But it turns out that South Africans are mere amateurs at bureaucracy compared to Higher Education in England. My life is paperwork. Paperwork if I want to give students an extra week to write their essays. Evaluations to write up about my students' evaluations of my courses. Then evaluations of the external examiner's evaluations of my evaluation of my students. (Most American universities don't even have external examiners.) Evaluations of all the courses in the department, then evaluations of all of the degrees on which those courses are offered. My reading lists have to be written up in at least three different formats (one for the library, one for the bookshop, one for the students) before each course. And, just like in South Africa, there's always someone in some office to tell you that you've misinterpreted a question or you were supposed to fill out a CQ3 instead of a QC3, and therefore your proposal/evaluation/application won't be considered again until the next committee meeting.
But the most difficult part is that I have a big block against talking about this paperwork, because I just can't get my brain around the local terminology. My colleagues use the term pro forma for what I would call a form.

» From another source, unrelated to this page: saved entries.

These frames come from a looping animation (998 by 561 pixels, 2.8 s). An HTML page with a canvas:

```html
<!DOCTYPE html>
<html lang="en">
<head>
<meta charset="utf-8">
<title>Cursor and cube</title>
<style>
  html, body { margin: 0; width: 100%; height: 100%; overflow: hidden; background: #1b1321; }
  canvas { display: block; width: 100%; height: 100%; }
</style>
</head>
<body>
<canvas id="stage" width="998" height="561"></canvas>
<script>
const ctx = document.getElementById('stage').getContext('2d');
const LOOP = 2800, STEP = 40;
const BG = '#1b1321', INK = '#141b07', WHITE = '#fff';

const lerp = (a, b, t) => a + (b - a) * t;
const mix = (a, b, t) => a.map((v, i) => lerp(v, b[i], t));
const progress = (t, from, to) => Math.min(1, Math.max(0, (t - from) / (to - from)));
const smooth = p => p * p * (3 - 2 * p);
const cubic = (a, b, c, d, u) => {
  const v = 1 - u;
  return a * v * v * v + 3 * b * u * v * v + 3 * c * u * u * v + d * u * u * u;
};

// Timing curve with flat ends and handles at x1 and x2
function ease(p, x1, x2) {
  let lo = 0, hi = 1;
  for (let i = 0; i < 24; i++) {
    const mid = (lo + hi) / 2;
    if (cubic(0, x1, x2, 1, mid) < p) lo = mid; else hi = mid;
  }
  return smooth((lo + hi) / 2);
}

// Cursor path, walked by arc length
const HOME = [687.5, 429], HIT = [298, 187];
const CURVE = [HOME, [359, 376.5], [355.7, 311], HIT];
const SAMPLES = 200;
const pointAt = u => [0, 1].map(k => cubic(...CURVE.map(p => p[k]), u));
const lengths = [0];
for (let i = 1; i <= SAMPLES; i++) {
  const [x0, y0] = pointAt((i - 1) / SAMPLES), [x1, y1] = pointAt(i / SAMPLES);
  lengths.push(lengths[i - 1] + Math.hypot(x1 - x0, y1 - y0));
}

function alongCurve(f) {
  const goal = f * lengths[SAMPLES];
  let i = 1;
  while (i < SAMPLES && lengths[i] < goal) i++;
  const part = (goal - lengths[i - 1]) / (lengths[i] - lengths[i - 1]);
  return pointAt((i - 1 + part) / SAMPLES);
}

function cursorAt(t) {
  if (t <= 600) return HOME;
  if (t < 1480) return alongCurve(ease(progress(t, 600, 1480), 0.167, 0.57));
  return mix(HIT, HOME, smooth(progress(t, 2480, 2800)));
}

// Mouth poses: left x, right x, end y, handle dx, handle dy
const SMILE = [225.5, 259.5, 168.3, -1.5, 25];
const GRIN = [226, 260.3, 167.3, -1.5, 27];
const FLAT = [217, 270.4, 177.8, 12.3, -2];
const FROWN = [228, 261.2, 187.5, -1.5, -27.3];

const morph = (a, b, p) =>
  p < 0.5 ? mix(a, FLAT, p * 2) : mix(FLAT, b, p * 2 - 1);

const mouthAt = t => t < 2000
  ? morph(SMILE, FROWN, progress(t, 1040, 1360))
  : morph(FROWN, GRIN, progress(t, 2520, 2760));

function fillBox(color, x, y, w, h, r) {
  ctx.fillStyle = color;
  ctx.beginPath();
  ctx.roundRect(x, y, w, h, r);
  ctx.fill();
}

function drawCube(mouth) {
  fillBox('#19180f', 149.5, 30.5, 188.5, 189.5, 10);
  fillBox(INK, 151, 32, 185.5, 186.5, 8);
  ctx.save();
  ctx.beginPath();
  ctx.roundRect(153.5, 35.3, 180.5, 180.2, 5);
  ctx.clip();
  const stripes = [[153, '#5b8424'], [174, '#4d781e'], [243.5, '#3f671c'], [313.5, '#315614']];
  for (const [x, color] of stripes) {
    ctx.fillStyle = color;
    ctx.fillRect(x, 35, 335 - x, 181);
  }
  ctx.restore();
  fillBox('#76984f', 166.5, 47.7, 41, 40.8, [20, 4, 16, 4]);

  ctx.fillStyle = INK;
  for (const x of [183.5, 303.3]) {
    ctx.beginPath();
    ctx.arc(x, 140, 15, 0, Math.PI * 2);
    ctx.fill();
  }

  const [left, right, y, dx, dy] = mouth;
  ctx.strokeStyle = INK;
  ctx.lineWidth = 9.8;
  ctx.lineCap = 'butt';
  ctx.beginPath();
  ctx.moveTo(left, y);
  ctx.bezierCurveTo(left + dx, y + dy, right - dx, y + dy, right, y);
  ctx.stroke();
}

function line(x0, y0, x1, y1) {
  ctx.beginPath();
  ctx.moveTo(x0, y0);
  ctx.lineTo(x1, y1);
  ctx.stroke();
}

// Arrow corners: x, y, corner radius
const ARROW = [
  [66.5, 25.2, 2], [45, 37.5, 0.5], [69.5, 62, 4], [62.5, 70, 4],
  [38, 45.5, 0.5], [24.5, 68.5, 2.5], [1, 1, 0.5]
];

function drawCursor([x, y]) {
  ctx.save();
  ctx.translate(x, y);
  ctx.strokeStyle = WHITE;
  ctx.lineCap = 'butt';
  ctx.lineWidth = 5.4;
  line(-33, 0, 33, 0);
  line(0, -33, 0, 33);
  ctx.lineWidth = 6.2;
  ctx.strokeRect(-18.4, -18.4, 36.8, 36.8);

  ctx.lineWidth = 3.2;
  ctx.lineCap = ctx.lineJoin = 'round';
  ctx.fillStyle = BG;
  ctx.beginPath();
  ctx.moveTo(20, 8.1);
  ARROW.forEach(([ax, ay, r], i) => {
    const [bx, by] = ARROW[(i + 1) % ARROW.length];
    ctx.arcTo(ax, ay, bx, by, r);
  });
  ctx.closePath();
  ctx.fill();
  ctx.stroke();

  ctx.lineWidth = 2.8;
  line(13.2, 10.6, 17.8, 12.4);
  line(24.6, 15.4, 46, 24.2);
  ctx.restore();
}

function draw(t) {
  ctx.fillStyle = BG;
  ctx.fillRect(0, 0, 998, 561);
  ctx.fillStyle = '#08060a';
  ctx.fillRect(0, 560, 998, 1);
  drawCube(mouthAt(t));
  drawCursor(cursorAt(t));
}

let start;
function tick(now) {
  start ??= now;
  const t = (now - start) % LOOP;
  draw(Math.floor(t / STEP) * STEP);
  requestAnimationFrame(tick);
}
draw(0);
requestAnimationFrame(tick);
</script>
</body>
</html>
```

This is a Latin prepositional phrase that means 'on account of form'. Using it as an adverb seems natural (It was done pro forma), as does using it as an adjective (a pro forma document). My colleagues use it as a noun, though, which I've never experienced outside the UK. The noun sense ('an official form for completion' [OED]) is not found in American dictionaries (well, at least not Merriam-Webster's or American Heritage), but is in Oxford's. It's spelt a variety of ways:
1945 Ann. Trop. Med. & Parasitol. XXXIX. 226 A senior member of the nursing staff..checked that the patient took the tablet and recorded each dose given and taken on a pro-forma. [OED]The examples above make clear that use of this term is common in medical jargon, but I'm here to tell you that the term is alive and well in English Higher Education as well.
1978 Jrnl. R. Soc. Med. LXXI. 413 Details of the illness were recorded on a proforma. [OED]
Use of a pro forma for head injuries in the accident and emergency department [Journal of Accident and Emergency Medicine, 1994]
Now, form in this meaning is perfectly sayable in British English, so I'm not really sure what has motivated the use of pro forma as a noun. But we can note that form has another sense in BrE, relating to a division of students in a school, discussed back here.